Our staff in Marketing & Creative Services works on a variety of design projects, from print pieces such as brochures, posters and environmental branding, to digital graphics for websites, social media and videos.

 


 

Lightbulb illustration

 

 

Guidelines for Project Success

As you kick-off your project, review our staff’s tips to make sure it runs as smoothly as possible.

  • Remember your goals: What do you want your audience to take away from your design?
  • Simplify your message: Shorten your copy to highlight the most important details.
  • Define a hierarchy: Prioritize the content in your design so the components do not compete with one another. Not everything can be prominent.
  • Be prepared: The more prepared you are at kick-off, the more successful your project will be and the more efficient the designer can be.
  • Be detail-oriented in proofing: We like to keep rounds of revision to a minimum (under three hopefully) in order to keep your timeline in check.
    • Carefully read the piece in its entirety and try to catch any typos and errors in style, grammar and spelling. Reading the piece out loud can often be helpful, as can be referring to The Style Guide (PDF).
    • Verify the accuracy and completeness of information (including things such as phone numbers, email addresses, locations, times and dates), as these may change over the course of a project.
    • Make sure that lists (names of people, organizations, programs, etc.) are in alphabetical order, or in an order that will make sense to the reader.
    • Check all URLs to make sure they are working and contain up-to-date information.  If you have long URLs that you would like to shorten, you can create a custom shortened URL at go.gwu.edu
    • Take a look at all photos and images to confirm that they appear as you intended.
    • If this is not the first proof, check to see that all feedback/edits provided in the previous round of review have been addressed.
    • Run the proof by others—particularly those involved in the decision-making process, if applicable—and compile all feedback/edits on the PDF proof using the “Comments” feature in Adobe Acrobat.
    • The designer will run spell check at the project’s completion, but as the client, it’s very important that you take the time to read over everything to make sure it is correct.

 


 

Illustration of Documents

 

 

Working with Print Vendors

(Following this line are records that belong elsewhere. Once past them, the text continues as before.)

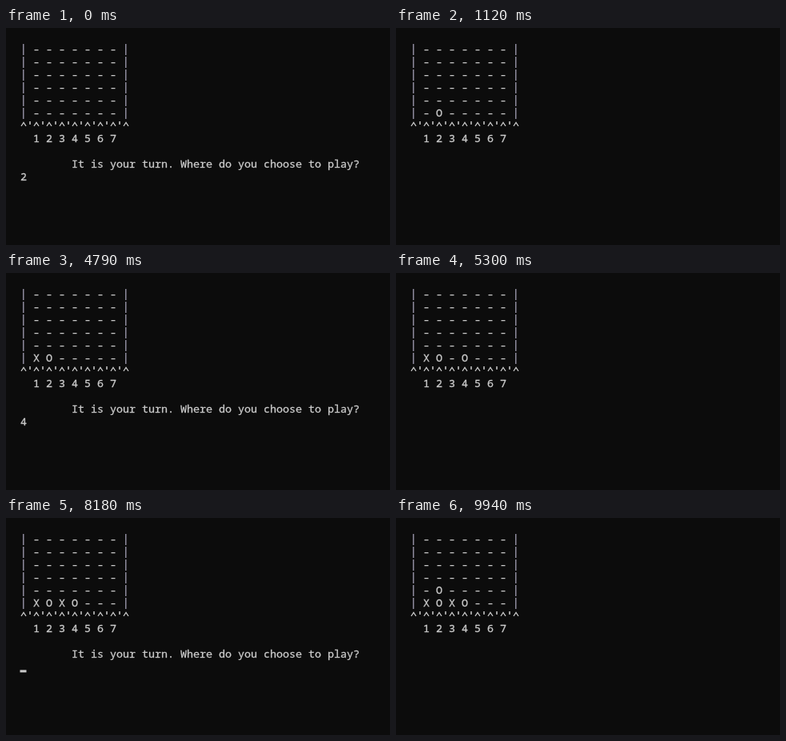
Write an HTML page with a canvas that moves like this. It is 480 by 272 pixels and loops after 10000 ms.

```html
<!DOCTYPE html>
<html>
<head>
<meta charset="utf-8">
<style>
html, body { margin: 0; width: 480px; height: 272px; overflow: hidden; background: #0c0c0c; }
canvas { display: block; }
</style>
</head>
<body>
<canvas id="screen" width="480" height="272"></canvas>
<script>
const LOOP = 10000, CELL_W = 8, CELL_H = 16, LEFT = 18, BASELINE = 31, CLEAR_MS = 30;
const QUESTION = 'It is your turn. Where do you choose to play?';
const ctx = document.getElementById('screen').getContext('2d');

// Each piece falls one row per step, then the board is printed once more.
// The cleared screen is visible at the beginning of every step from flashFrom on.
const drops = [
  { piece: 'O', col: 1, row: 5, start: 520, step: 95, flashFrom: 0 },
  { piece: 'X', col: 0, row: 5, start: 2120, step: 96.6, flashFrom: 6 },
  { piece: 'O', col: 3, row: 5, start: 4820, step: 96, flashFrom: 7 },
  { piece: 'X', col: 2, row: 5, start: 6450, step: 97.5, flashFrom: 6 },
  { piece: 'O', col: 1, row: 4, start: 8850, step: 90, flashFrom: 0 }
];

const prompts = [
  { start: 0, typed: 0, end: 520, key: '2' },
  { start: 3760, typed: 4610, end: 4820, key: '4' },
  { start: 8030, typed: 8640, end: 8850, key: '2' }
];

const cursors = [
  { start: 210, end: 520, col: 1 },
  { start: 3760, end: 4420, col: 0 },
  { start: 4610, end: 4790, col: 1 },
  { start: 8030, end: 8640, col: 0 },
  { start: 8640, end: 8850, col: 1 }
];

const active = (list, t) => list.find(p => t >= p.start && t < p.end);

function box(x, y, w, h, color = '#ccc') {
  ctx.fillStyle = color;
  ctx.fillRect(x, y, w, h);
}

function caret(x, y) {
  ctx.lineWidth = 1.3;
  ctx.beginPath();
  ctx.moveTo(x + 1, y - 4);
  ctx.lineTo(x + 4, y - 8.5);
  ctx.lineTo(x + 7, y - 4);
  ctx.stroke();
}

// A thin outline gives letters the heavier stroke of a console font.
function letter(ch, x, y) {
  ctx.fillStyle = '#ccc';
  ctx.fillText(ch, x, y);
  ctx.lineWidth = 0.3;
  ctx.strokeText(ch, x, y);
}

const glyphs = {
  '|': (x, y) => box(x + 3, y - 11, 1.5, 14, '#8d8a9c'),
  '-': (x, y) => box(x + 1.5, y - 4, 5, 1.25),
  "'": (x, y) => box(x + 3.25, y - 10, 1.5, 4),
  '^': caret
};

function print(text, col, row) {
  [...text].forEach((ch, i) => {
    const x = LEFT + (col + i) * CELL_W, y = BASELINE + row * CELL_H;
    if (glyphs[ch]) glyphs[ch](x, y);
    else letter(ch, x, y);
  });
}

function draw(t) {
  box(0, 0, 480, 272, '#0c0c0c');
  ctx.font = '13.333px "Noto Sans Mono", "DejaVu Sans Mono", monospace';
  ctx.strokeStyle = '#ccc';

  const board = Array.from({ length: 6 }, () => Array(7).fill('-'));
  for (const d of drops) {
    const age = t - d.start;
    if (age < 0) break;
    const k = Math.floor(age / d.step);
    if (k >= d.flashFrom && k <= d.row + 1 && age - k * d.step < CLEAR_MS) return;
    board[Math.min(k, d.row)][d.col] = d.piece;
  }
  board.forEach((cells, row) => print('| ' + cells.join(' ') + ' |', 0, row));
  print("^'".repeat(8) + '^', 0, 6);
  print('1 2 3 4 5 6 7', 2, 7);

  const prompt = active(prompts, t);
  if (prompt) {
    print(QUESTION, 8, 9);
    if (t >= prompt.typed) print(prompt.key, 0, 10);
  }
  const cursor = active(cursors, t);
  if (cursor) box(LEFT - 0.5 + cursor.col * CELL_W, 190.5, CELL_W, 3);
}

const began = performance.now();
function tick() {
  draw((performance.now() - began) % LOOP);
  requestAnimationFrame(tick);
}
tick();
</script>
</body>
</html>
```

We have a wonderful network of vendors who have years of experience working with the university and will help guide you in the process. Here’s what to expect from the print production process:

  • We’ll provide several vendor suggestions at the project outset when printing will be required. Depending on the size and scope of the project, you may want to get price quotes from a couple of vendors to assure the best cost. 
  • Talk with your designer about the project specs so that you can request print pricing from the vendors. The designer can make recommendations, but you can also ask the vendors for their suggestions. Here’s the info your vendor will need to develop the price quote:
    • Quantity: How many pieces do you want to print? If you’re not exactly sure and you want to find out the best pricing range, you can ask the vendor to price out several different quantities.
    • Size: How big will the final document be? Dimensions are usually given width x height. If you are printing a brochure or booklet, you will give both flat and folded sizes.
    • Color: You’ll want to indicate if the project will be black and white or color, and single or double sided. 
    • Paper type and weight: You’ll want to indicate the paper weight (given in pounds and often abbreviated as “#”), finish (glossy, satin/dull, or uncoated), and type (heavy-weight cover or lighter weight text). For example, a poster might print on “100# satin cover” and a flyer may print on “80# satin text Ask your designer/vendor for the recommendations.
  • Once your design is finalized, the designer will give you a print-ready file, which you can then send to the vendor. Make sure to ask for a digital proof back from the vendor. If you require a hard-copy proof to be mailed to you, please let them know that (and account for it in your timeline). 

    Review the proof carefully to make sure everything is correct. Also share it with the designer so that they can check it from a design perspective. If everything looks good, you’ll let the vendor know it’s approved for print. If you need any edits, let both the vendor and the designer know. The vendor will usually be able to make them for you, but the designer will also want to make them on their copy of the file so that we have the correct version in our records. Please note that vendors usually will charge for edits made at this point.

 

  • All vendors can accept a p-card for printing charges. Talk with your vendor about if they need you to pay up front or if they will invoice you after project completion. If you do not have a p-card and cannot access one within your unit, please let us know. Timely payment is strongly encouraged.